* _ASSIGNMENT_
Your answer must be an exact copy of the entries, containing no images.

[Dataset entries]
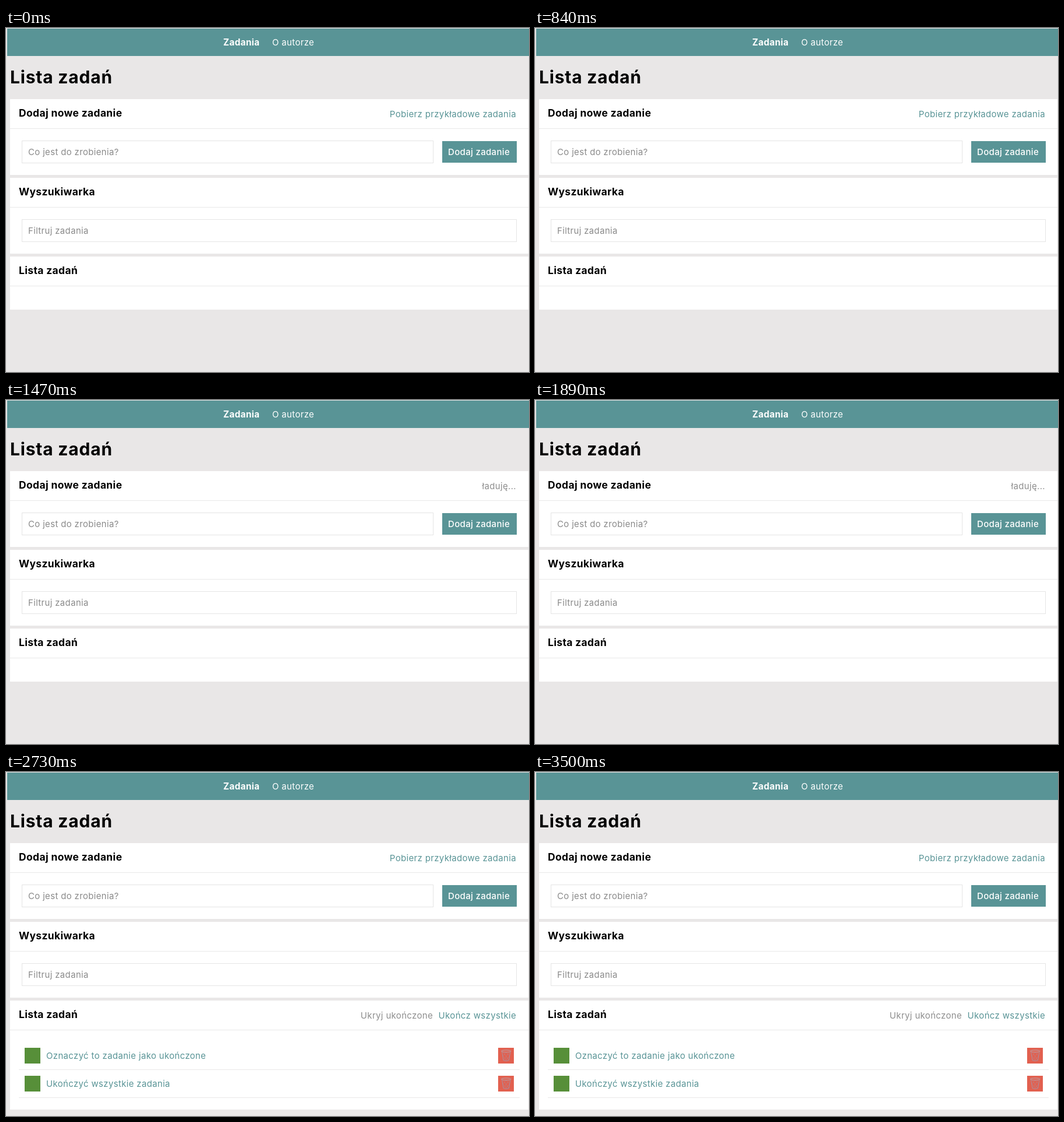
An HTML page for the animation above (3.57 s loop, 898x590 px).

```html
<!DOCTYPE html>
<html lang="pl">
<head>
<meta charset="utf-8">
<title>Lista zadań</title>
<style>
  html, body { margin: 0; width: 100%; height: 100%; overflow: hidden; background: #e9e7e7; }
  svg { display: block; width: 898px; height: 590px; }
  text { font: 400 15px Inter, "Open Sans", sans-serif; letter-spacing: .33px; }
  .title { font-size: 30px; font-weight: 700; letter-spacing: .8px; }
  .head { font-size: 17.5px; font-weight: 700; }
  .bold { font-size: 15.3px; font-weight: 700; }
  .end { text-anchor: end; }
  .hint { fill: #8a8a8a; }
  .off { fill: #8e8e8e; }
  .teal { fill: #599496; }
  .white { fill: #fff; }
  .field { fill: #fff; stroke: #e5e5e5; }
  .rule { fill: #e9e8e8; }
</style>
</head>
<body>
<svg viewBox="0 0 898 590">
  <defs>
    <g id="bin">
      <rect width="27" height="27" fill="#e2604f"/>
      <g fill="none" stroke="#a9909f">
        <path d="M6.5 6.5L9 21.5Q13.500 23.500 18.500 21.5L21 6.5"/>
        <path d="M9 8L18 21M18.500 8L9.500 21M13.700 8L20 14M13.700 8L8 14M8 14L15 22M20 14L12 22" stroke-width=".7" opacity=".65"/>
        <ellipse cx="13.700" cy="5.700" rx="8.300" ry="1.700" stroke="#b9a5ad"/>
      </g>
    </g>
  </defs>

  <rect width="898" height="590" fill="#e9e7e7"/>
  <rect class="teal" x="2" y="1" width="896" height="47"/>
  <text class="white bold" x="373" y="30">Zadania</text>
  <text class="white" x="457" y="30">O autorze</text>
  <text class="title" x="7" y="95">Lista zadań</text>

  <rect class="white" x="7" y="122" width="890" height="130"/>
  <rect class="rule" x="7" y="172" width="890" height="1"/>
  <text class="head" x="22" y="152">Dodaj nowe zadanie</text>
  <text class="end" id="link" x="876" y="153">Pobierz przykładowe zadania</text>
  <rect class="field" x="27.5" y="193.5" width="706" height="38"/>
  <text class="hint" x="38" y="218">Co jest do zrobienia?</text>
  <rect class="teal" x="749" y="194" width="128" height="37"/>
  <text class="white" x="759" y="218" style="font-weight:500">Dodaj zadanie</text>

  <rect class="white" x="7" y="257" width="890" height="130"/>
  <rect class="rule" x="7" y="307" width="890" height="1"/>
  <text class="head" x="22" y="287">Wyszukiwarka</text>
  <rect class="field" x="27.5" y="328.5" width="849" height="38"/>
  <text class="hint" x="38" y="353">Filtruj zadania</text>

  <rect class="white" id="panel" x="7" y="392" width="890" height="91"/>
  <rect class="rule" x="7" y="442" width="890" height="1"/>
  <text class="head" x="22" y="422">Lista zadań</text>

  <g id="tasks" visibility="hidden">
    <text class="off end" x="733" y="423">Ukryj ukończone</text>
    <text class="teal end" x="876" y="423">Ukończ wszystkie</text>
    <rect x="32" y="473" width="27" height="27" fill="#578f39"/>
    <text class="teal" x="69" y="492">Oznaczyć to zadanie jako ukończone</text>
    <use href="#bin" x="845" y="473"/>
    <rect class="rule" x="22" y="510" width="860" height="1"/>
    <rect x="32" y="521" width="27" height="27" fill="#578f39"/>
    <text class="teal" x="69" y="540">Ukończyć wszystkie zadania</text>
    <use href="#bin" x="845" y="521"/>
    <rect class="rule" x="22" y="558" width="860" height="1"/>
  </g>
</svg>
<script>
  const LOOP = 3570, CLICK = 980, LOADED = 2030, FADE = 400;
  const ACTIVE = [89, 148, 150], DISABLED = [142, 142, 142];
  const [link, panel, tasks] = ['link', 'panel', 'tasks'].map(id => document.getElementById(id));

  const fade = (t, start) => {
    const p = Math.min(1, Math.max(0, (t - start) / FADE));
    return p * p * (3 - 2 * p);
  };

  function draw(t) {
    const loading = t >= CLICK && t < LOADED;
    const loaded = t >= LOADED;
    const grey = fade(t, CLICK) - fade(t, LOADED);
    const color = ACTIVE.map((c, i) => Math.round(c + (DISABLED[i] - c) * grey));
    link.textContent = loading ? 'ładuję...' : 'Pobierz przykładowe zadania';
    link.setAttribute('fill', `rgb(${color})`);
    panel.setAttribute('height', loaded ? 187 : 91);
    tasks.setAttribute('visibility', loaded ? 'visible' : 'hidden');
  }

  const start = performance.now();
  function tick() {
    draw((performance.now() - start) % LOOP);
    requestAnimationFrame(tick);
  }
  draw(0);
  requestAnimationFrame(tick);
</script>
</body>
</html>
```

* _ANSWER TO THIS PROBLEM_
An HTML page for the animation above (3.57 s loop, 898x590 px).

```html
<!DOCTYPE html>
<html lang="pl">
<head>
<meta charset="utf-8">
<title>Lista zadań</title>
<style>
  html, body { margin: 0; width: 100%; height: 100%; overflow: hidden; background: #e9e7e7; }
  svg { display: block; width: 898px; height: 590px; }
  text { font: 400 15px Inter, "Open Sans", sans-serif; letter-spacing: .33px; }
  .title { font-size: 30px; font-weight: 700; letter-spacing: .8px; }
  .head { font-size: 17.5px; font-weight: 700; }
  .bold { font-size: 15.3px; font-weight: 700; }
  .end { text-anchor: end; }
  .hint { fill: #8a8a8a; }
  .off { fill: #8e8e8e; }
  .teal { fill: #599496; }
  .white { fill: #fff; }
  .field { fill: #fff; stroke: #e5e5e5; }
  .rule { fill: #e9e8e8; }
</style>
</head>
<body>
<svg viewBox="0 0 898 590">
  <defs>
    <g id="bin">
      <rect width="27" height="27" fill="#e2604f"/>
      <g fill="none" stroke="#a9909f">
        <path d="M6.5 6.5L9 21.5Q13.500 23.500 18.500 21.5L21 6.5"/>
        <path d="M9 8L18 21M18.500 8L9.500 21M13.700 8L20 14M13.700 8L8 14M8 14L15 22M20 14L12 22" stroke-width=".7" opacity=".65"/>
        <ellipse cx="13.700" cy="5.700" rx="8.300" ry="1.700" stroke="#b9a5ad"/>
      </g>
    </g>
  </defs>

  <rect width="898" height="590" fill="#e9e7e7"/>
  <rect class="teal" x="2" y="1" width="896" height="47"/>
  <text class="white bold" x="373" y="30">Zadania</text>
  <text class="white" x="457" y="30">O autorze</text>
  <text class="title" x="7" y="95">Lista zadań</text>

  <rect class="white" x="7" y="122" width="890" height="130"/>
  <rect class="rule" x="7" y="172" width="890" height="1"/>
  <text class="head" x="22" y="152">Dodaj nowe zadanie</text>
  <text class="end" id="link" x="876" y="153">Pobierz przykładowe zadania</text>
  <rect class="field" x="27.5" y="193.5" width="706" height="38"/>
  <text class="hint" x="38" y="218">Co jest do zrobienia?</text>
  <rect class="teal" x="749" y="194" width="128" height="37"/>
  <text class="white" x="759" y="218" style="font-weight:500">Dodaj zadanie</text>

  <rect class="white" x="7" y="257" width="890" height="130"/>
  <rect class="rule" x="7" y="307" width="890" height="1"/>
  <text class="head" x="22" y="287">Wyszukiwarka</text>
  <rect class="field" x="27.5" y="328.5" width="849" height="38"/>
  <text class="hint" x="38" y="353">Filtruj zadania</text>

  <rect class="white" id="panel" x="7" y="392" width="890" height="91"/>
  <rect class="rule" x="7" y="442" width="890" height="1"/>
  <text class="head" x="22" y="422">Lista zadań</text>

  <g id="tasks" visibility="hidden">
    <text class="off end" x="733" y="423">Ukryj ukończone</text>
    <text class="teal end" x="876" y="423">Ukończ wszystkie</text>
    <rect x="32" y="473" width="27" height="27" fill="#578f39"/>
    <text class="teal" x="69" y="492">Oznaczyć to zadanie jako ukończone</text>
    <use href="#bin" x="845" y="473"/>
    <rect class="rule" x="22" y="510" width="860" height="1"/>
    <rect x="32" y="521" width="27" height="27" fill="#578f39"/>
    <text class="teal" x="69" y="540">Ukończyć wszystkie zadania</text>
    <use href="#bin" x="845" y="521"/>
    <rect class="rule" x="22" y="558" width="860" height="1"/>
  </g>
</svg>
<script>
  const LOOP = 3570, CLICK = 980, LOADED = 2030, FADE = 400;
  const ACTIVE = [89, 148, 150], DISABLED = [142, 142, 142];
  const [link, panel, tasks] = ['link', 'panel', 'tasks'].map(id => document.getElementById(id));

  const fade = (t, start) => {
    const p = Math.min(1, Math.max(0, (t - start) / FADE));
    return p * p * (3 - 2 * p);
  };

  function draw(t) {
    const loading = t >= CLICK && t < LOADED;
    const loaded = t >= LOADED;
    const grey = fade(t, CLICK) - fade(t, LOADED);
    const color = ACTIVE.map((c, i) => Math.round(c + (DISABLED[i] - c) * grey));
    link.textContent = loading ? 'ładuję...' : 'Pobierz przykładowe zadania';
    link.setAttribute('fill', `rgb(${color})`);
    panel.setAttribute('height', loaded ? 187 : 91);
    tasks.setAttribute('visibility', loaded ? 'visible' : 'hidden');
  }

  const start = performance.now();
  function tick() {
    draw((performance.now() - start) % LOOP);
    requestAnimationFrame(tick);
  }
  draw(0);
  requestAnimationFrame(tick);
</script>
</body>
</html>
```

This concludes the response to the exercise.